Items from a data source:
□ □ □ □ □
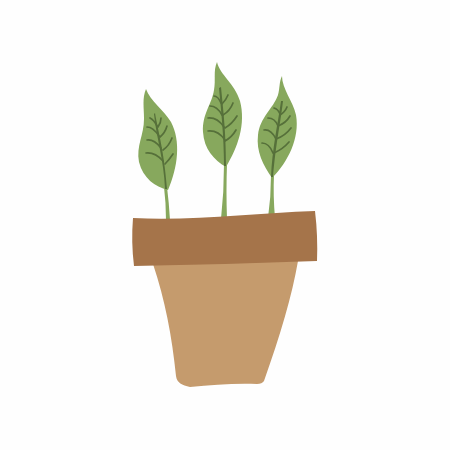
<!DOCTYPE html>
<html lang="en">
<head>
<meta charset="utf-8">
<title>Potted seedlings</title>
<style>
:root {
  --paper: #fefefe;
  --leaf: #87a85d;
  --vein: #56703a;
  --rim: #a5744a;
  --pot: #c59b6d;
}
html, body { margin: 0; background: var(--paper); overflow: hidden; }
svg { display: block; width: 450px; height: 450px; }
.leaf, .stem { fill: var(--leaf); }
.vein { fill: none; stroke: var(--vein); stroke-width: 1.7; stroke-linecap: round; stroke-linejoin: round; }
.midrib { fill: var(--vein); }
.pot { fill: var(--pot); }
.rim { fill: var(--rim); }
</style>
</head>
<body>
<svg viewBox="0 0 450 450" role="img" aria-label="Three green seedlings in a brown flower pot">
  <g id="seedling-left">
    <path class="stem" d="M164 187L167 187Q169 203 170 220L166 220Q166 203 164 187Z"/>
    <path class="leaf" d="M146 89C150 101 164 110 171 122C181 141 178 167 168 190C155 187 143 178 139 162C136 146 144 135 144 119C144 108 142 98 146 89Z"/>
    <path class="midrib" d="M155 113C158 131 164 150 167 189L165 189C164 160 156 136 154 114Z"/>
    <path class="vein" d="M157 126Q154 120 150 118M159 136Q153 127 147 127M161 148Q154 139 147 140M163 161Q155 152 146 153M158 127Q161 123 161 118M160 137Q165 133 167 126M163 150Q169 146 172 138M165 164Q169 160 173 154"/>
  </g>
  <g id="seedling-middle">
    <path class="stem" d="M224 164L227 164Q226 190 227 219L221 219Q224 192 224 164Z"/>
    <path class="leaf" d="M217 62C220 75 235 84 240 101C246 124 238 147 226 167C214 160 204 149 203 132C202 114 212 104 214 90C216 80 213 71 217 62Z"/>
    <path class="midrib" d="M221 87C223 108 226 130 226 166L224 166C224 136 221 110 219 88Z"/>
    <path class="vein" d="M221 103Q218 96 214 96M222 115Q217 106 210 106M224 127Q217 117 208 118M225 140Q218 130 208 131M222 104Q226 100 228 95M223 115Q230 111 233 103M225 128Q232 124 237 116M225 141Q232 137 236 130"/>
  </g>
  <g id="seedling-right">
    <path class="stem" d="M271 175L274 175Q273 195 275 218L268 218Q271 197 271 175Z"/>
    <path class="leaf" d="M282 76C282 89 293 101 296 115C300 138 288 162 272 178C263 165 256 151 258 135C260 117 273 109 278 95C280 88 279 82 282 76Z"/>
    <path class="midrib" d="M283 101C281 120 276 142 273 177L271 177C272 149 278 123 281 101Z"/>
    <path class="vein" d="M280 114Q278 109 274 108M278 126Q275 118 268 118M276 139Q271 129 264 130M273 153Q269 143 262 143M280 115Q285 112 287 107M278 126Q286 123 290 116M276 139Q285 136 291 128M274 153Q283 149 289 142"/>
  </g>
  <g id="flower-pot">
    <path class="pot" d="M153 264L298 261C292 296 280 336 264 381Q262 384 257 384C235 383 213 385 190 387C182 385 177 383 176 376C172 336 165 300 153 264Z"/>
    <path class="rim" d="M133 218C194 221 254 213 315 211Q318 236 317 261C256 263 194 265 134 266Q131 242 133 218Z"/>
  </g>
</svg>
</body>
</html>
□ □ □ □ □
With every picture removed, give the entries above again exactly.

<!DOCTYPE html>
<html lang="en">
<head>
<meta charset="utf-8">
<title>Potted seedlings</title>
<style>
:root {
  --paper: #fefefe;
  --leaf: #87a85d;
  --vein: #56703a;
  --rim: #a5744a;
  --pot: #c59b6d;
}
html, body { margin: 0; background: var(--paper); overflow: hidden; }
svg { display: block; width: 450px; height: 450px; }
.leaf, .stem { fill: var(--leaf); }
.vein { fill: none; stroke: var(--vein); stroke-width: 1.7; stroke-linecap: round; stroke-linejoin: round; }
.midrib { fill: var(--vein); }
.pot { fill: var(--pot); }
.rim { fill: var(--rim); }
</style>
</head>
<body>
<svg viewBox="0 0 450 450" role="img" aria-label="Three green seedlings in a brown flower pot">
  <g id="seedling-left">
    <path class="stem" d="M164 187L167 187Q169 203 170 220L166 220Q166 203 164 187Z"/>
    <path class="leaf" d="M146 89C150 101 164 110 171 122C181 141 178 167 168 190C155 187 143 178 139 162C136 146 144 135 144 119C144 108 142 98 146 89Z"/>
    <path class="midrib" d="M155 113C158 131 164 150 167 189L165 189C164 160 156 136 154 114Z"/>
    <path class="vein" d="M157 126Q154 120 150 118M159 136Q153 127 147 127M161 148Q154 139 147 140M163 161Q155 152 146 153M158 127Q161 123 161 118M160 137Q165 133 167 126M163 150Q169 146 172 138M165 164Q169 160 173 154"/>
  </g>
  <g id="seedling-middle">
    <path class="stem" d="M224 164L227 164Q226 190 227 219L221 219Q224 192 224 164Z"/>
    <path class="leaf" d="M217 62C220 75 235 84 240 101C246 124 238 147 226 167C214 160 204 149 203 132C202 114 212 104 214 90C216 80 213 71 217 62Z"/>
    <path class="midrib" d="M221 87C223 108 226 130 226 166L224 166C224 136 221 110 219 88Z"/>
    <path class="vein" d="M221 103Q218 96 214 96M222 115Q217 106 210 106M224 127Q217 117 208 118M225 140Q218 130 208 131M222 104Q226 100 228 95M223 115Q230 111 233 103M225 128Q232 124 237 116M225 141Q232 137 236 130"/>
  </g>
  <g id="seedling-right">
    <path class="stem" d="M271 175L274 175Q273 195 275 218L268 218Q271 197 271 175Z"/>
    <path class="leaf" d="M282 76C282 89 293 101 296 115C300 138 288 162 272 178C263 165 256 151 258 135C260 117 273 109 278 95C280 88 279 82 282 76Z"/>
    <path class="midrib" d="M283 101C281 120 276 142 273 177L271 177C272 149 278 123 281 101Z"/>
    <path class="vein" d="M280 114Q278 109 274 108M278 126Q275 118 268 118M276 139Q271 129 264 130M273 153Q269 143 262 143M280 115Q285 112 287 107M278 126Q286 123 290 116M276 139Q285 136 291 128M274 153Q283 149 289 142"/>
  </g>
  <g id="flower-pot">
    <path class="pot" d="M153 264L298 261C292 296 280 336 264 381Q262 384 257 384C235 383 213 385 190 387C182 385 177 383 176 376C172 336 165 300 153 264Z"/>
    <path class="rim" d="M133 218C194 221 254 213 315 211Q318 236 317 261C256 263 194 265 134 266Q131 242 133 218Z"/>
  </g>
</svg>
</body>
</html>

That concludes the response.